*Task requirements*
Give the number of lines in these entries that contain "outline", and nothing more.

*Information given*
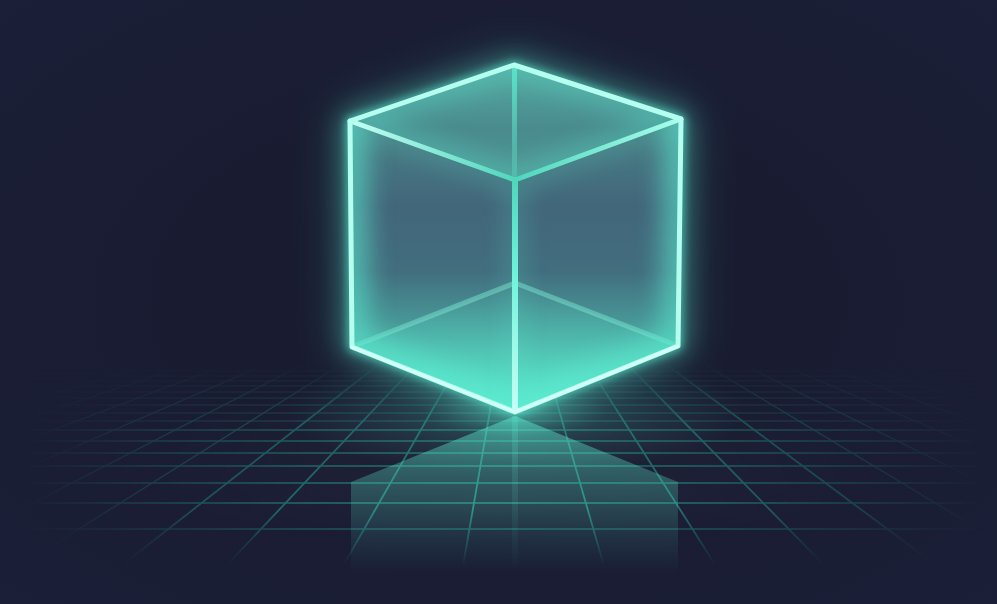
<!DOCTYPE html>
<html lang="en">
<head>
<meta charset="utf-8">
<title>Glowing cube</title>
<style>
:root {
  --night: #191b31;
  --night-edge: #1b2038;
  --grid: #23857f;
  --mint: #5cecd0;
  --mint-deep: #4fd6bd;
  --ice: #b4fff0;
  --slate: #42667a;
  --teal: #4f9694;
}
html, body { margin: 0; height: 100%; overflow: hidden; background: var(--night); }
svg { display: block; width: 997px; height: 604px; }
.grid { fill: none; stroke: var(--grid); }
.edge { fill: none; stroke-linejoin: round; stroke-linecap: round; }
.glow { stroke: var(--mint); }
.front { stroke: var(--ice); }
.inner { stroke: var(--mint); }
.hidden-edge { stroke: #7ae6d2; }
</style>
</head>
<body>
<svg viewBox="0 0 997 604" role="img" aria-label="Glowing glass cube above a perspective grid">
  <defs>
    <radialGradient id="backdrop" cx=".5" cy=".5" r=".75">
      <stop offset=".4" stop-color="var(--night)"/>
      <stop offset="1" stop-color="var(--night-edge)"/>
    </radialGradient>
    <radialGradient id="floor-fade" gradientUnits="userSpaceOnUse" cx="0" cy="0" r="1" gradientTransform="translate(515 450) scale(490 118)">
      <stop offset="0" stop-color="#fff"/>
      <stop offset=".45" stop-color="#fff" stop-opacity=".85"/>
      <stop offset=".8" stop-color="#fff" stop-opacity=".4"/>
      <stop offset="1" stop-color="#fff" stop-opacity="0"/>
    </radialGradient>
    <linearGradient id="horizon-fade" x1="0" y1="362" x2="0" y2="566" gradientUnits="userSpaceOnUse">
      <stop offset="0" stop-color="#fff" stop-opacity="0"/>
      <stop offset=".3" stop-color="#fff" stop-opacity=".75"/>
      <stop offset=".72" stop-color="#fff"/>
      <stop offset="1" stop-color="#fff" stop-opacity="0"/>
    </linearGradient>
    <linearGradient id="side-fade" x1="20" y1="0" x2="985" y2="0" gradientUnits="userSpaceOnUse">
      <stop offset="0" stop-color="#fff" stop-opacity="0"/>
      <stop offset=".3" stop-color="#fff" stop-opacity=".8"/>
      <stop offset=".5" stop-color="#fff"/>
      <stop offset=".7" stop-color="#fff" stop-opacity=".8"/>
      <stop offset="1" stop-color="#fff" stop-opacity="0"/>
    </linearGradient>
    <mask id="side-mask" maskUnits="userSpaceOnUse" x="0" y="0" width="997" height="604">
      <rect width="997" height="604" fill="url(#side-fade)"/>
    </mask>
    <mask id="floor-mask" maskUnits="userSpaceOnUse" x="0" y="0" width="997" height="604">
      <rect y="362" width="997" height="204" fill="url(#horizon-fade)" mask="url(#side-mask)"/>
    </mask>
    <radialGradient id="floor-light" gradientUnits="userSpaceOnUse" cx="0" cy="0" r="1" gradientTransform="translate(515 412) scale(230 62)">
      <stop offset="0" stop-color="var(--mint)" stop-opacity=".42"/>
      <stop offset=".4" stop-color="var(--mint)" stop-opacity=".14"/>
      <stop offset="1" stop-color="var(--mint)" stop-opacity="0"/>
    </radialGradient>
    <linearGradient id="reflection-fill" x1="0" y1="415" x2="0" y2="574" gradientUnits="userSpaceOnUse">
      <stop offset="0" stop-color="var(--mint)" stop-opacity=".5"/>
      <stop offset=".4" stop-color="var(--mint)" stop-opacity=".28"/>
      <stop offset=".7" stop-color="var(--mint)" stop-opacity=".13"/>
      <stop offset="1" stop-color="var(--mint)" stop-opacity="0"/>
    </linearGradient>
    <linearGradient id="side-fill" x1="0" y1="120" x2="0" y2="412" gradientUnits="userSpaceOnUse">
      <stop offset="0" stop-color="#4a8187"/>
      <stop offset=".3" stop-color="var(--slate)"/>
      <stop offset=".52" stop-color="#426e7e"/>
      <stop offset=".75" stop-color="#4aa5a0"/>
      <stop offset="1" stop-color="var(--mint)"/>
    </linearGradient>
    <linearGradient id="top-fill" x1="0" y1="65" x2="0" y2="180" gradientUnits="userSpaceOnUse">
      <stop offset="0" stop-color="#55ab a4"/>
      <stop offset="0" stop-color="#55aba4"/>
      <stop offset=".55" stop-color="#4a8b8e"/>
      <stop offset="1" stop-color="var(--teal)"/>
    </linearGradient>
    <linearGradient id="base-fill" x1="0" y1="283" x2="0" y2="412" gradientUnits="userSpaceOnUse">
      <stop offset="0" stop-color="var(--mint)" stop-opacity=".05"/>
      <stop offset="1" stop-color="var(--mint)" stop-opacity=".55"/>
    </linearGradient>
    <linearGradient id="back-edge" x1="0" y1="65" x2="0" y2="180" gradientUnits="userSpaceOnUse">
      <stop offset="0" stop-color="var(--mint)" stop-opacity=".8"/>
      <stop offset="1" stop-color="var(--mint)" stop-opacity=".25"/>
    </linearGradient>
    <linearGradient id="centre-edge" x1="0" y1="180" x2="0" y2="412" gradientUnits="userSpaceOnUse">
      <stop offset="0" stop-color="var(--mint-deep)"/>
      <stop offset=".4" stop-color="#6df3da"/>
      <stop offset="1" stop-color="#c8fff5"/>
    </linearGradient>
    <linearGradient id="left-rim" x1="350" y1="0" x2="515" y2="0" gradientUnits="userSpaceOnUse">
      <stop offset="0" stop-color="#c4fff4"/>
      <stop offset="1" stop-color="var(--mint-deep)"/>
    </linearGradient>
    <linearGradient id="right-rim" x1="515" y1="0" x2="681" y2="0" gradientUnits="userSpaceOnUse">
      <stop offset="0" stop-color="var(--mint-deep)"/>
      <stop offset="1" stop-color="#a8ffec"/>
    </linearGradient>
    <filter id="blur-small" filterUnits="userSpaceOnUse" x="250" y="0" width="530" height="520"><feGaussianBlur stdDeviation="4"/></filter>
    <filter id="blur-medium" filterUnits="userSpaceOnUse" x="250" y="0" width="530" height="520"><feGaussianBlur stdDeviation="13"/></filter>
    <filter id="blur-large" filterUnits="userSpaceOnUse" x="200" y="-50" width="630" height="600"><feGaussianBlur stdDeviation="24"/></filter>
    <path id="outline" d="M514 65 681 119 678 346 515 412 352 347 350 121Z"/>
    <path id="top-face" d="M514 65 681 119 515 180 350 121Z"/>
    <path id="left-face" d="M350 121 515 180V412L352 347Z"/>
    <path id="right-face" d="M681 119 515 180V412L678 346Z"/>
    <clipPath id="top-clip"><use href="#top-face"/></clipPath>
    <clipPath id="left-clip"><use href="#left-face"/></clipPath>
    <clipPath id="right-clip"><use href="#right-face"/></clipPath>
  </defs>

  <rect id="background" width="997" height="604" fill="url(#backdrop)"/>

  <g id="floor" mask="url(#floor-mask)">
    <rect y="362" width="997" height="204" fill="url(#floor-fade)" opacity=".03"/>
    <path class="grid" stroke-width="1.7" d="M0 529H997M0 503H997M0 483H997M0 466H997M0 453H997M0 441H997M0 430H997"/>
    <path class="grid" stroke-width="1.2" opacity=".85" d="M0 421H997M0 413H997M0 405H997M0 398H997M0 392H997M0 386H997M0 381H997M0 376H997M0 371H997"/>
    <path class="grid" stroke-width="1.8" d="M498 365 463 566M458 365 343 566M416 365 226 566M378 365 121 566M546 365 604 566M588 365 716 566M628 365 825 566M667 365 937 566"/>
    <path class="grid" stroke-width="1.3" opacity=".85" d="M340 365 20 566M302 365-90 566M264 365-200 566M226 365-310 566M188 365-420 566M150 365-530 566M706 365 1040 566M744 365 1150 566M782 365 1260 566M820 365 1370 566M858 365 1480 566M896 365 1590 566"/>
  </g>

  <g id="reflection">
    <ellipse cx="515" cy="412" rx="230" ry="62" fill="url(#floor-light)"/>
    <path fill="url(#reflection-fill)" d="M515 416 678 482V574H351V482Z"/>
    <rect x="512" y="416" width="6" height="150" fill="url(#reflection-fill)" opacity=".45"/>
  </g>

  <g id="halo">
    <use href="#outline" class="edge glow" stroke-width="22" opacity=".28" filter="url(#blur-large)"/>
    <use href="#outline" class="edge glow" stroke-width="11" opacity=".65" filter="url(#blur-medium)"/>
    <use href="#outline" class="edge glow" stroke-width="8" opacity=".7" filter="url(#blur-small)"/>
  </g>

  <g id="faces">
    <use href="#left-face" fill="url(#side-fill)"/>
    <use href="#right-face" fill="url(#side-fill)"/>
    <path d="M515 283 678 346 515 412 352 347Z" fill="url(#base-fill)"/>
    <path class="edge hidden-edge" stroke-width="5" opacity=".5" d="M354 346 515 283 676 345"/>
    <g clip-path="url(#left-clip)">
      <path class="edge inner" stroke-width="34" opacity=".62" filter="url(#blur-medium)" d="M350 121 352 347 515 412"/>
      <path class="edge inner" stroke-width="14" opacity=".3" filter="url(#blur-medium)" d="M350 121 515 180V412"/>
    </g>
    <g clip-path="url(#right-clip)">
      <path class="edge inner" stroke-width="34" opacity=".62" filter="url(#blur-medium)" d="M681 119 678 346 515 412"/>
      <path class="edge inner" stroke-width="14" opacity=".3" filter="url(#blur-medium)" d="M681 119 515 180V412"/>
    </g>
    <use href="#top-face" fill="url(#top-fill)"/>
    <g clip-path="url(#top-clip)">
      <use href="#top-face" class="edge inner" stroke-width="16" opacity=".45" filter="url(#blur-medium)"/>
      <rect x="512" y="65" width="5" height="115" fill="url(#back-edge)"/>
    </g>
  </g>

  <g id="edges">
    <path class="edge" stroke="url(#left-rim)" stroke-width="5" d="M350 121 515 180"/>
    <path class="edge" stroke="url(#right-rim)" stroke-width="5" d="M515 180 681 119"/>
    <rect x="512" y="180" width="6" height="232" fill="url(#centre-edge)"/>
    <use href="#outline" class="edge front" stroke-width="5"/>
    <path class="edge" stroke="#d2fff7" stroke-width="3" d="M352 347 515 412 678 346"/>
  </g>
</svg>
</body>
</html>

*Solution to this problem*
5